‘Wilful obscurity’

Collins’s seduction techniques have won him detractors as well as admirers, particularly in poetry and academic circles.

"I have spoken a lot about wilful obscurity in poetry – where the poet is hiding behind language, using it as camouflage – and I don't have much tolerance for that kind of poetry," he says. Nor does he have time for the critic who imposes complexity on a poem, "obscuring it for the reader". As he writes in his wry 2003 poem On Poetry "all they want to do is tie/ the poem to a chair with rope/ and torture a confession out of it./ They begin beating it with a hose/ to find out what it really means."

Indeed, certain critics have found him lacking in complexity. “I have been accused of being underconceptualised, ie, some critics seem to think my poems are not difficult enough, as if to be popular is to be a failure somehow, as if accessibility is a dirty word.

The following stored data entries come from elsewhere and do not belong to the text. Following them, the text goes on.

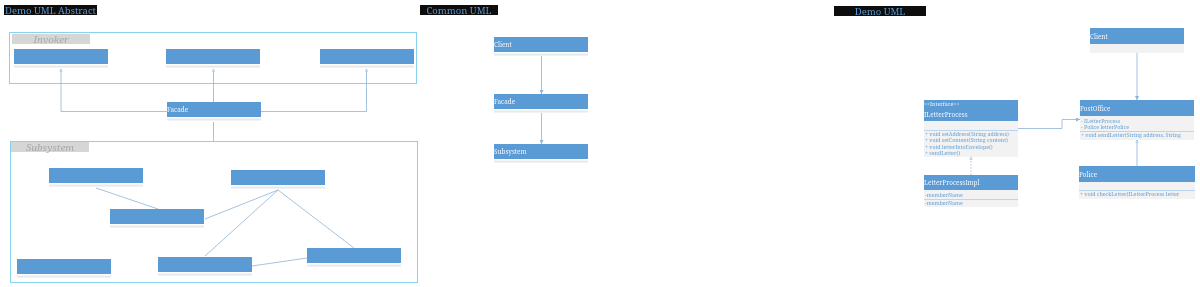
<!DOCTYPE html>
<html lang="en">
<head>
<meta charset="utf-8">
<title>Facade pattern UML</title>
<style>
:root {
  --class-blue: #5b9bd5;
  --line-blue: #8db4d9;
  --divider-blue: #bdd5ec;
  --frame-cyan: #86d3f0;
  --member-fill: #f2f2f2;
  --label-fill: #d6d6d6;
  --label-text: #a6a6a6;
  --title-fill: #0d0d0d;
  --paper: #fff;
}
* { box-sizing: border-box; margin: 0; padding: 0; }
body {
  width: 1200px; height: 287px; overflow: hidden;
  background: var(--paper);
  font-family: "Noto Serif", "Liberation Serif", serif;
}
.diagram { position: relative; width: 1200px; height: 287px; overflow: hidden; }
.diagram > * { position: absolute; left: var(--x); top: var(--y); white-space: nowrap; }
.title {
  display: flex; align-items: center; justify-content: center;
  width: var(--w); height: 10px; padding-top: 1px;
  background: var(--title-fill); color: var(--class-blue);
  font-size: 9.5px; font-weight: 400; line-height: 9px;
}
.frame { width: var(--w); height: var(--h); border: 1px solid var(--frame-cyan); }
.frame-label {
  display: flex; align-items: center; justify-content: center;
  width: 78px; height: 10px; padding-top: 1px;
  background: var(--label-fill); color: var(--label-text);
  font-size: 9.8px; font-style: italic; line-height: 9px;
}
.connectors { left: 0; top: 0; }
.class { width: var(--w, 94px); }
.class h3 {
  display: flex; align-items: center;
  height: var(--head, 15px); padding-top: 1px;
  background: var(--class-blue); color: #fff;
  font-size: 6.4px; font-weight: 400; line-height: 8px;
}
.class.brief::after {
  content: ""; display: block; height: 3px; margin-top: 1px;
  background: linear-gradient(#fafafa, #e3e6ea 60%, #fbfbfb);
}
.class h3.interface { flex-direction: column; align-items: flex-start; justify-content: space-between; padding: 0 0 2px; }
.stereotype { font-size: 5.4px; line-height: 8px; }
.members {
  height: var(--h); padding: var(--pad, 1px) 0 0 1px;
  background: var(--member-fill); color: var(--class-blue);
  font-size: 5.3px; line-height: 6.3px; list-style: none;
}
.members + .members { border-top: 1px solid var(--divider-blue); }
</style>
</head>
<body>
<main class="diagram">
  <div class="frame" style="--x:9px;--y:32px;--w:408px;--h:52px"></div>
  <div class="frame" style="--x:10px;--y:141px;--w:408px;--h:142px"></div>

  <svg class="connectors" width="1200" height="287" viewBox="0 0 1200 287" fill="none" stroke="var(--line-blue)" aria-hidden="true">
    <defs>
      <marker id="arrow" viewBox="0 0 4 4" refX="4" refY="2" markerWidth="4" markerHeight="4" markerUnits="userSpaceOnUse" orient="auto">
        <path d="M0 0L4 2L0 4Z" fill="#8db4d9" stroke="none"/>
      </marker>
      <marker id="open-arrow" viewBox="0 0 5 5" refX="4" refY="2.5" markerWidth="4" markerHeight="4" markerUnits="userSpaceOnUse" orient="auto">
        <path d="M1 1L4 2.5L1 4Z" fill="#fff" stroke="#8db4d9" stroke-width=".7"/>
      </marker>
    </defs>
    <g stroke-width=".8">
      <path d="M167 111.5H61V69" marker-end="url(#open-arrow)"/>
      <path d="M213.5 102V69" marker-end="url(#open-arrow)"/>
      <path d="M261 111.5H366.5V69" marker-end="url(#open-arrow)"/>
    </g>
    <g stroke-width=".8">
      <path d="M213.5 122V141"/>
      <path d="M96 188L158 209"/>
      <path d="M205 219L278 190L205 256"/>
      <path d="M278 190L354 248"/>
      <path d="M252 266L307 258"/>
    </g>
    <g stroke-width=".8">
      <path d="M541.5 56V94" marker-end="url(#arrow)"/>
      <path d="M541.5 113V144" marker-end="url(#arrow)"/>
      <path d="M1137 53V100" marker-end="url(#arrow)"/>
      <path d="M1137 166V140" marker-end="url(#open-arrow)"/>
      <path d="M1018 128.5H1062V119.5H1080" marker-end="url(#arrow)"/>
      <path d="M971 175V157" stroke-width=".6" stroke-dasharray="2 1" marker-end="url(#open-arrow)"/>
    </g>
  </svg>

  <h2 class="title" style="--x:4px;--y:5px;--w:93px">Demo UML Abstract</h2>
  <h2 class="title" style="--x:420px;--y:5px;--w:78px">Common UML</h2>
  <h2 class="title" style="--x:834px;--y:6px;--w:92px">Demo UML</h2>

  <!-- Abstract: invokers, facade, subsystem -->
  <p class="frame-label" style="--x:12px;--y:34px">Invoker</p>
  <div class="class brief" style="--x:14px;--y:49px"><h3></h3></div>
  <div class="class brief" style="--x:166px;--y:49px"><h3></h3></div>
  <div class="class brief" style="--x:320px;--y:49px"><h3></h3></div>
  <div class="class brief" style="--x:167px;--y:102px"><h3>Facade</h3></div>

  <p class="frame-label" style="--x:11px;--y:142px">Subsystem</p>
  <div class="class brief" style="--x:49px;--y:168px"><h3></h3></div>
  <div class="class brief" style="--x:231px;--y:170px"><h3></h3></div>
  <div class="class brief" style="--x:110px;--y:209px"><h3></h3></div>
  <div class="class brief" style="--x:17px;--y:259px"><h3></h3></div>
  <div class="class brief" style="--x:158px;--y:257px"><h3></h3></div>
  <div class="class brief" style="--x:307px;--y:248px"><h3></h3></div>

  <!-- Common facade chain -->
  <div class="class brief" style="--x:494px;--y:37px"><h3>Client</h3></div>
  <div class="class brief" style="--x:494px;--y:94px"><h3>Facade</h3></div>
  <div class="class brief" style="--x:494px;--y:144px"><h3>Subsystem</h3></div>

  <!-- Post office example -->
  <div class="class" style="--x:1090px;--y:28px;--head:16px"><h3>Client</h3><div class="members" style="--h:9px"></div></div>

  <div class="class" style="--x:924px;--y:100px;--head:21px">
    <h3 class="interface"><span class="stereotype">&lt;&lt;Interface&gt;&gt;</span><span>ILetterProcess</span></h3>
    <ul class="members" style="--h:9px"></ul>
    <ul class="members" style="--h:27px;--pad:0px">
      <li>+ void setAddress(String address)</li>
      <li>+ void setContent(String content)</li>
      <li>+ void letterIntoEnvelope()</li>
      <li>+ sendLetter()</li>
    </ul>
  </div>

  <div class="class" style="--x:924px;--y:175px">
    <h3>LetterProcessImpl</h3>
    <ul class="members" style="--h:9px;--pad:2px"><li>-memberName</li></ul>
    <ul class="members" style="--h:8px;--pad:0px"><li>-memberName</li></ul>
  </div>

  <div class="class" style="--x:1080px;--y:100px;--w:114px;--head:16px">
    <h3>PostOffice</h3>
    <ul class="members" style="--h:15px;--pad:2px">
      <li>- ILetterProcess</li>
      <li>- Police letterPolice</li>
    </ul>
    <ul class="members" style="--h:9px;--pad:0px"><li>+ void sendLetter(String address, String</li></ul>
  </div>

  <div class="class" style="--x:1079px;--y:166px;--w:116px;--head:16px">
    <h3>Police</h3>
    <ul class="members" style="--h:8px"></ul>
    <ul class="members" style="--h:9px;--pad:0px"><li>+ void checkLetter(ILetterProcess letter</li></ul>
  </div>
</main>
</body>
</html>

But it is the job of the critic, not the poet, to be difficult and they can provide the problems if they find insufficiency in the poems. I don’t mind,” he says. “I am more concerned with my readers.”

Despite the fact that his readership is in the millions, it is a singular reader that Collins still imagines when he sits down to write a poem. “You know, you will find that there are very few people in my poems, because I just want to be alone with the reader. And it is one reader. It is a private and intimate exchange.”

Even in a packed auditorium, he says, it is "that one potential intimate receiver I am thinking of, but instead of whispering to them I am speaking through a loudspeaker system. [The critic] Terry Eagleton, says that writing is language that can function perfectly well in the physical absence of author. And sometimes, before I step on stage, I do question whether I need to show up and demonstrate dependency of language on ourselves."

But that is the contradictory nature of poetry. It is a projection of the most private aspects of the self, which has the capacity to move even – or especially – a stranger.

Billy Collins will give a public reading as part of the Kilkenny Arts Festival on Saturday.


Collins is well known for the comic slant of his poems. He says Warner Brothers cartoons were as formative an influence on his work as Wallace Stevens. Over the years, he has applied his mischievous viewpoint to poetry as a subject matter in itself, composing several parodies of famous poets and their work, such as Lines Composed Over Three Thousand Miles above Tintern Abbey, in reference to a poem by William Wordsworth.

His 2006 poem Irish Poetry, in which he gently ribs the typical rural idylls of Irish lyrical poetry, with its “phosphorescent heifers” and “penitential houses”, has proved more than a little controversial. “The only reason it worked,” says Collins, “is because Irish poetry is so familiar. You would never be able to write something like that about American poetry.”